### INSTRUCTIONS FOR THE TASK
Keep the wording of the records intact as you retype them, and omit every image.

[RECORDS PROVIDED — start]

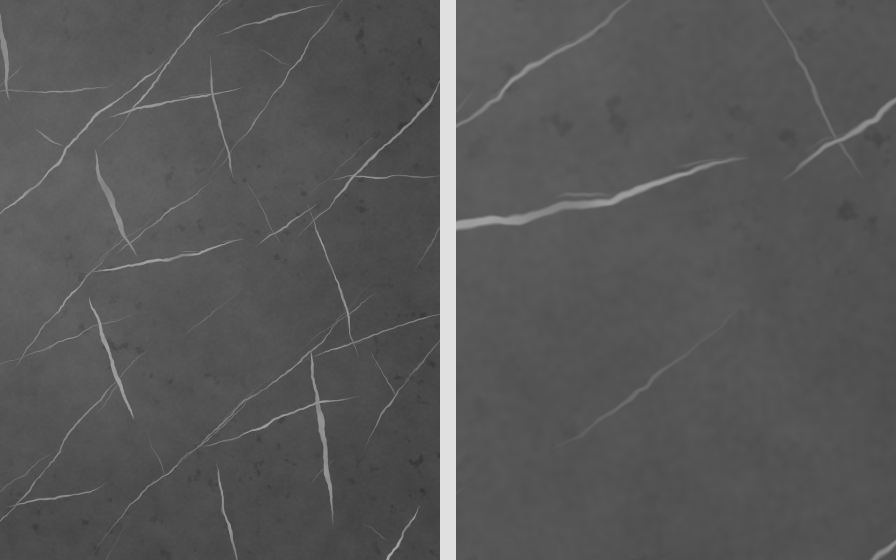
Left, the full canvas; right, a detail of the centre.
A Shadertoy shader for this texture:

```glsl
// Dark grey marble slab with pale, tapering veins and cloudy mottling.

vec2 hash2(vec2 p) {
    p = vec2(dot(p, vec2(127.1, 311.7)), dot(p, vec2(269.5, 183.3)));
    return fract(sin(p) * 43758.5) * 2.0 - 1.0;
}

float gradientNoise(vec2 p) {
    vec2 i = floor(p), f = p - i;
    vec2 u = f * f * f * (f * (f * 6.0 - 15.0) + 10.0);
    float a = dot(hash2(i), f);
    float b = dot(hash2(i + vec2(1, 0)), f - vec2(1, 0));
    float c = dot(hash2(i + vec2(0, 1)), f - vec2(0, 1));
    float d = dot(hash2(i + vec2(1, 1)), f - vec2(1, 1));
    return mix(mix(a, b, u.x), mix(c, d, u.x), u.y);
}

float fbm(vec2 p) {
    float sum = 0.0, amplitude = 1.0;
    for (int i = 0; i < 4; i++) {
        sum += amplitude * gradientNoise(p);
        p = mat2(1.6, 1.2, -1.2, 1.6) * p + 7.3;
        amplitude *= 0.55;
    }
    return sum;
}

// Soft-edged line; lines thinner than the edge fade instead of vanishing.
float stroke(float dist, float halfWidth) {
    float soft = max(0.0013, 0.75 / iResolution.y);
    float cover = 1.0 - smoothstep(max(halfWidth - soft, 0.0), halfWidth + soft, abs(dist));
    return cover * min(1.0, halfWidth / soft);
}

// One wavering crack with pointed ends and a loose splinter beside it.
float vein(vec2 p, float angle, float halfLength, float halfWidth, float seed) {
    vec2 dir = vec2(cos(angle), sin(angle));
    vec2 q = vec2(dot(p, dir), dot(p, vec2(-dir.y, dir.x)));
    float t = q.x / halfLength;
    if (abs(t) >= 1.0 || abs(q.y) > 0.08) return 0.0;

    q.y += 0.035 * gradientNoise(vec2(q.x * 5.0, seed))
         + 0.008 * gradientNoise(vec2(q.x * 24.0, seed + 3.7))
         + 0.002 * gradientNoise(p * 110.0);
    float swell = 1.0 + 1.1 * gradientNoise(vec2(q.x * 19.0, seed + 9.4));
    float taper = pow(1.0 - t * t, 0.8);
    float fade = smoothstep(-0.5, 0.0, gradientNoise(vec2(q.x * 15.0, seed + 5.3)));
    float body = stroke(q.y, halfWidth * taper * swell) * mix(0.55, 1.0, fade);

    float gap = halfWidth * 1.8 + 0.012 * gradientNoise(vec2(q.x * 17.0, seed + 1.6));
    float shown = smoothstep(0.08, 0.25, gradientNoise(vec2(q.x * 13.0, seed + 6.8)));
    float splinter = stroke(q.y - gap, halfWidth * 0.35 * taper) * shown;
    return max(body, 0.8 * splinter);
}

// Evenly scattered veins that share a range of angles, lengths and widths.
float veinFamily(vec2 p, vec2 size, int count, float seed,
                 vec2 angles, vec2 lengths, vec2 widths) {
    float result = 0.0;
    for (int i = 0; i < count; i++) {
        float n = float(i);
        vec2 center = fract(seed * vec2(0.37, 0.61) + n * vec2(0.7549, 0.5698)) * size;
        vec2 shape = hash2(vec2(n, seed)) * 0.5 + 0.5;
        vec2 look = hash2(vec2(n + 31.0, seed)) * 0.5 + 0.5;
        float line = vein(p - center,
                          mix(angles.x, angles.y, shape.x),
                          mix(lengths.x, lengths.y, shape.y),
                          mix(widths.x, widths.y, look.x * look.x),
                          seed * 5.0 + n * 3.37 + 0.4);
        result = max(result, line * mix(0.65, 1.0, look.y));
    }
    return result;
}

void mainImage(out vec4 fragColor, in vec2 fragCoord) {
    vec2 p = fragCoord / iResolution.y;
    vec2 size = vec2(iResolution.x / iResolution.y, 1.0);

    // Soft light from the left over cloudy stone
    vec2 toLight = p - vec2(0.05, 0.65);
    float tone = 0.28 + 0.11 * exp(-4.0 * dot(toLight, toLight));
    tone += 0.028 * fbm(p * 5.0) + 0.022 * fbm(p * 28.0 + 4.0);
    tone += 0.018 * gradientNoise(p * 150.0);

    // Dark flecks, denser toward the right
    float patches = smoothstep(-0.25, 0.35, fbm(p * 4.0 + 11.0) + 0.5 * (p.x - 0.4));
    tone -= 0.055 * patches * smoothstep(0.2, 0.6, fbm(p * 38.0 + 20.0));

    // Vein directions: long diagonals, steep cracks, shallow strands, hairlines
    float veins = veinFamily(p, size, 12, 1.0, vec2(0.65, 0.98), vec2(0.07, 0.27), vec2(0.0009, 0.0034));
    veins = max(veins, veinFamily(p, size, 7, 2.0, vec2(1.64, 1.92), vec2(0.09, 0.18), vec2(0.0016, 0.0048)));
    veins = max(veins, veinFamily(p, size, 9, 3.0, vec2(0.08, 0.42), vec2(0.04, 0.17), vec2(0.0009, 0.0028)));
    veins = max(veins, 0.5 * veinFamily(p, size, 13, 4.0, vec2(0.6, 1.05), vec2(0.03, 0.11), vec2(0.0007, 0.0013)));
    veins = max(veins, 0.7 * veinFamily(p, size, 6, 5.0, vec2(2.1, 2.65), vec2(0.02, 0.07), vec2(0.0007, 0.0015)));

    vec3 stone = tone * vec3(1.0, 0.99, 1.0);
    vec3 veinColor = vec3(0.64, 0.635, 0.64) + 0.06 * gradientNoise(p * 60.0);
    fragColor = vec4(mix(stone, veinColor, veins), 1.0);
}
```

[RECORDS PROVIDED — finish]

### TASK ANSWER
Left, the full canvas; right, a detail of the centre.
A Shadertoy shader for this texture:

```glsl
// Dark grey marble slab with pale, tapering veins and cloudy mottling.

vec2 hash2(vec2 p) {
    p = vec2(dot(p, vec2(127.1, 311.7)), dot(p, vec2(269.5, 183.3)));
    return fract(sin(p) * 43758.5) * 2.0 - 1.0;
}

float gradientNoise(vec2 p) {
    vec2 i = floor(p), f = p - i;
    vec2 u = f * f * f * (f * (f * 6.0 - 15.0) + 10.0);
    float a = dot(hash2(i), f);
    float b = dot(hash2(i + vec2(1, 0)), f - vec2(1, 0));
    float c = dot(hash2(i + vec2(0, 1)), f - vec2(0, 1));
    float d = dot(hash2(i + vec2(1, 1)), f - vec2(1, 1));
    return mix(mix(a, b, u.x), mix(c, d, u.x), u.y);
}

float fbm(vec2 p) {
    float sum = 0.0, amplitude = 1.0;
    for (int i = 0; i < 4; i++) {
        sum += amplitude * gradientNoise(p);
        p = mat2(1.6, 1.2, -1.2, 1.6) * p + 7.3;
        amplitude *= 0.55;
    }
    return sum;
}

// Soft-edged line; lines thinner than the edge fade instead of vanishing.
float stroke(float dist, float halfWidth) {
    float soft = max(0.0013, 0.75 / iResolution.y);
    float cover = 1.0 - smoothstep(max(halfWidth - soft, 0.0), halfWidth + soft, abs(dist));
    return cover * min(1.0, halfWidth / soft);
}

// One wavering crack with pointed ends and a loose splinter beside it.
float vein(vec2 p, float angle, float halfLength, float halfWidth, float seed) {
    vec2 dir = vec2(cos(angle), sin(angle));
    vec2 q = vec2(dot(p, dir), dot(p, vec2(-dir.y, dir.x)));
    float t = q.x / halfLength;
    if (abs(t) >= 1.0 || abs(q.y) > 0.08) return 0.0;

    q.y += 0.035 * gradientNoise(vec2(q.x * 5.0, seed))
         + 0.008 * gradientNoise(vec2(q.x * 24.0, seed + 3.7))
         + 0.002 * gradientNoise(p * 110.0);
    float swell = 1.0 + 1.1 * gradientNoise(vec2(q.x * 19.0, seed + 9.4));
    float taper = pow(1.0 - t * t, 0.8);
    float fade = smoothstep(-0.5, 0.0, gradientNoise(vec2(q.x * 15.0, seed + 5.3)));
    float body = stroke(q.y, halfWidth * taper * swell) * mix(0.55, 1.0, fade);

    float gap = halfWidth * 1.8 + 0.012 * gradientNoise(vec2(q.x * 17.0, seed + 1.6));
    float shown = smoothstep(0.08, 0.25, gradientNoise(vec2(q.x * 13.0, seed + 6.8)));
    float splinter = stroke(q.y - gap, halfWidth * 0.35 * taper) * shown;
    return max(body, 0.8 * splinter);
}

// Evenly scattered veins that share a range of angles, lengths and widths.
float veinFamily(vec2 p, vec2 size, int count, float seed,
                 vec2 angles, vec2 lengths, vec2 widths) {
    float result = 0.0;
    for (int i = 0; i < count; i++) {
        float n = float(i);
        vec2 center = fract(seed * vec2(0.37, 0.61) + n * vec2(0.7549, 0.5698)) * size;
        vec2 shape = hash2(vec2(n, seed)) * 0.5 + 0.5;
        vec2 look = hash2(vec2(n + 31.0, seed)) * 0.5 + 0.5;
        float line = vein(p - center,
                          mix(angles.x, angles.y, shape.x),
                          mix(lengths.x, lengths.y, shape.y),
                          mix(widths.x, widths.y, look.x * look.x),
                          seed * 5.0 + n * 3.37 + 0.4);
        result = max(result, line * mix(0.65, 1.0, look.y));
    }
    return result;
}

void mainImage(out vec4 fragColor, in vec2 fragCoord) {
    vec2 p = fragCoord / iResolution.y;
    vec2 size = vec2(iResolution.x / iResolution.y, 1.0);

    // Soft light from the left over cloudy stone
    vec2 toLight = p - vec2(0.05, 0.65);
    float tone = 0.28 + 0.11 * exp(-4.0 * dot(toLight, toLight));
    tone += 0.028 * fbm(p * 5.0) + 0.022 * fbm(p * 28.0 + 4.0);
    tone += 0.018 * gradientNoise(p * 150.0);

    // Dark flecks, denser toward the right
    float patches = smoothstep(-0.25, 0.35, fbm(p * 4.0 + 11.0) + 0.5 * (p.x - 0.4));
    tone -= 0.055 * patches * smoothstep(0.2, 0.6, fbm(p * 38.0 + 20.0));

    // Vein directions: long diagonals, steep cracks, shallow strands, hairlines
    float veins = veinFamily(p, size, 12, 1.0, vec2(0.65, 0.98), vec2(0.07, 0.27), vec2(0.0009, 0.0034));
    veins = max(veins, veinFamily(p, size, 7, 2.0, vec2(1.64, 1.92), vec2(0.09, 0.18), vec2(0.0016, 0.0048)));
    veins = max(veins, veinFamily(p, size, 9, 3.0, vec2(0.08, 0.42), vec2(0.04, 0.17), vec2(0.0009, 0.0028)));
    veins = max(veins, 0.5 * veinFamily(p, size, 13, 4.0, vec2(0.6, 1.05), vec2(0.03, 0.11), vec2(0.0007, 0.0013)));
    veins = max(veins, 0.7 * veinFamily(p, size, 6, 5.0, vec2(2.1, 2.65), vec2(0.02, 0.07), vec2(0.0007, 0.0015)));

    vec3 stone = tone * vec3(1.0, 0.99, 1.0);
    vec3 veinColor = vec3(0.64, 0.635, 0.64) + 0.06 * gradientNoise(p * 60.0);
    fragColor = vec4(mix(stone, veinColor, veins), 1.0);
}
```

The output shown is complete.